The NHS inducted 14 students for the 2019-2020 school year on Nov. 26. 

“Part of the issue with students when they apply to NHS is that they don’t fill out the application very well. They’re too humble, and (the applications) are not as complete as we want to see,” said Wheeler.  


Civil Beat featured students poems

Four Mid-Pacific students are now published poets, thanks to the Civil Beat Neighborhood Haiku contest. Civil Beat is an investigative news website that writes about local news happening in Hawaii. Participants in the contest based their poems around their neighborhoods, and wrote haikus based on the number of syllables in their zip code.

Freshman English teacher Maya Garcia assigned the Neighborhood Haiku as homework. They were also given the opportunity to submit their work to the contest. 

“I liked that there was a set amount of syllables and that everyone’s was going to sound different and be different because they’re not all following the exact same pattern, so I feel that it also gave it more of a challenge,” said freshman Anastasia Morse, who was one of the four students who had their haikus featured on Civil Beat’s Instagram account.


Freshman class service project

The 9th grade collected two carloads full of toiletries for the Institute of Human Services as a way to help homelessness in Hawaii. 

They had a service project, a toiletry drive, which focused on helping the homeless on Oahu. From Oct. 4 to Nov. 1, students dropped off donations in their homerooms. Students could donate items such as toothpaste, shampoo and soap. 

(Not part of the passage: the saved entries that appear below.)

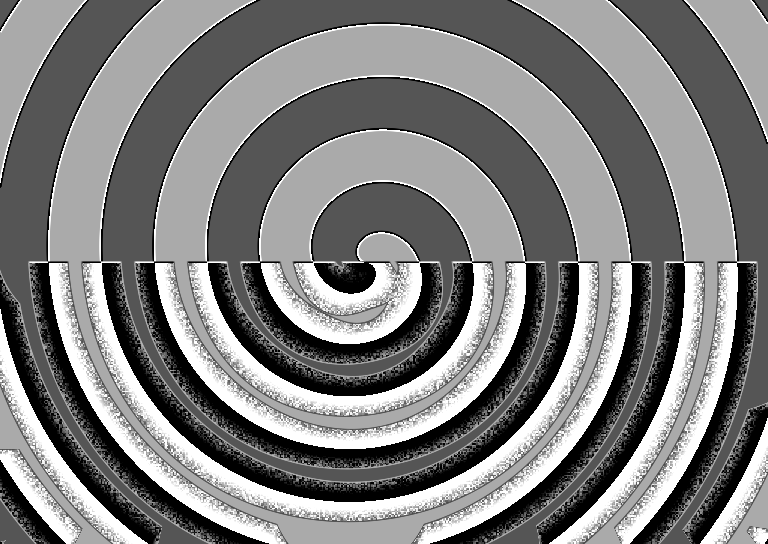
This background is drawn by a Shadertoy shader. Its source:

```glsl
// Two-arm Archimedean spiral in greys, split by a horizontal line: flat bands
// with crisp rims above; below, embossed bands with grainy shading and contours.
// Band parity and rim distance come from one phase: radius plus angle.

const float PI = 3.14159265;
const float BAND = 0.0974;       // radial width of one band, in canvas heights
const float RIM = 0.0031;        // width of the thin rims
const float GRAIN_ROWS = 362.0;  // grain cells per canvas height
const float FLAT_TONE = 0.167;   // offset of flat bands from mid grey

float hash(vec2 cell) {
    vec3 q = fract(vec3(cell.xyx) * 0.1031);
    q += dot(q, q.yzx + 33.33);
    return fract((q.x + q.y) * q.z);
}

// Soft stroke of full width w around zero
float stroke(float dist, float w, float px) {
    return 1.0 - smoothstep(0.5 * w - 0.5 * px, 0.5 * w + 0.5 * px, abs(dist));
}

// Distance outside the canvas, zero within it
float outside(vec2 p, float aspect) {
    return max(0.0, max(-p.y, max(-p.x, p.x - aspect)));
}

// Returns band sign (light = 1, dark = -1) and rim distance in bands.
// Outer rims beyond the canvas are pushed away, leaving open flat areas.
vec2 spiral(vec2 p, vec2 centre, float aspect) {
    vec2 v = p - centre;
    float r = max(length(v) / BAND, 0.001);
    float angle = mod(atan(v.y, v.x), 2.0 * PI);
    float phase = r + angle / PI;
    float inner = fract(phase);
    float outer = 1.0 - inner;
    vec2 outerPoint = p + v / (r * BAND) * outer * BAND;
    outer += 40.0 * outside(outerPoint, aspect);
    float slope = sqrt(1.0 + 1.0 / (PI * PI * r * r));
    float side = 1.0 - 2.0 * mod(floor(phase), 2.0);
    return vec2(side, min(inner, outer) / slope);
}

// Rim distance where the flat middle strip begins; it narrows on diagonals
float stripStart(vec2 v) {
    float r = max(length(v) / BAND, 0.3);
    float diagonal = sin(2.0 * atan(v.y, v.x));
    return 0.37 + diagonal * diagonal * (0.03 + 0.09 / r);
}

float flatBand(float side, float d, float px) {
    float rim = 1.0 - smoothstep(RIM - 0.5 * px, RIM + 0.5 * px, d * BAND);
    return 0.5 + side * mix(FLAT_TONE, 0.5, rim);
}

float embossedBand(float side, float d, float start, float grain, float px) {
    float glow = 1.0 - smoothstep(0.10, start, d);
    float inStrip = smoothstep(-0.5 * px, 0.5 * px, (d - start) * BAND);
    float noise = (grain - 0.5) * 0.72 * (1.0 - glow * glow);
    float shaded = 0.5 + side * (FLAT_TONE + 0.42 * glow) + noise;
    float tone = mix(shaded, 0.5 + side * FLAT_TONE, inStrip);
    float contour = stroke((d - start) * BAND, 0.0024, px);
    return mix(clamp(tone, 0.0, 1.0), 0.5 - side * 0.25, 0.8 * contour);
}

void mainImage(out vec4 fragColor, in vec2 fragCoord) {
    float px = 1.0 / iResolution.y;
    float aspect = iResolution.x * px;
    vec2 p = fragCoord * px;
    vec2 centre = vec2(0.5 * aspect - 0.0323, 0.5166);

    vec2 band = spiral(p, centre, aspect);
    float start = stripStart(p - centre);
    float grain = hash(floor(p * GRAIN_ROWS));

    // Upper and lower treatments
    float upper = flatBand(band.x, band.y, px);
    float lower = embossedBand(band.x, band.y, start, grain, px);
    float above = smoothstep(-0.5 * px, 0.5 * px, p.y - centre.y);
    float tone = mix(lower, upper, above);

    // Dashed seam in the opposing tone, open at each band's middle
    float dash = 1.0 - smoothstep(start - 0.03, start + 0.03, band.y);
    float seam = stroke(p.y - centre.y - 0.0014, 0.0028, px) * dash;
    tone = mix(tone, 0.5 - 0.5 * band.x, seam);

    fragColor = vec4(vec3(tone), 1.0);
}
```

“We wanted to do something to give back to our community. We thought about the situation with the homeless on Oahu and we wanted to be useful and helpful to them. One of the things that they don’t have access to is showers and bathrooms,” said freshman class advisor Kymbal Roley.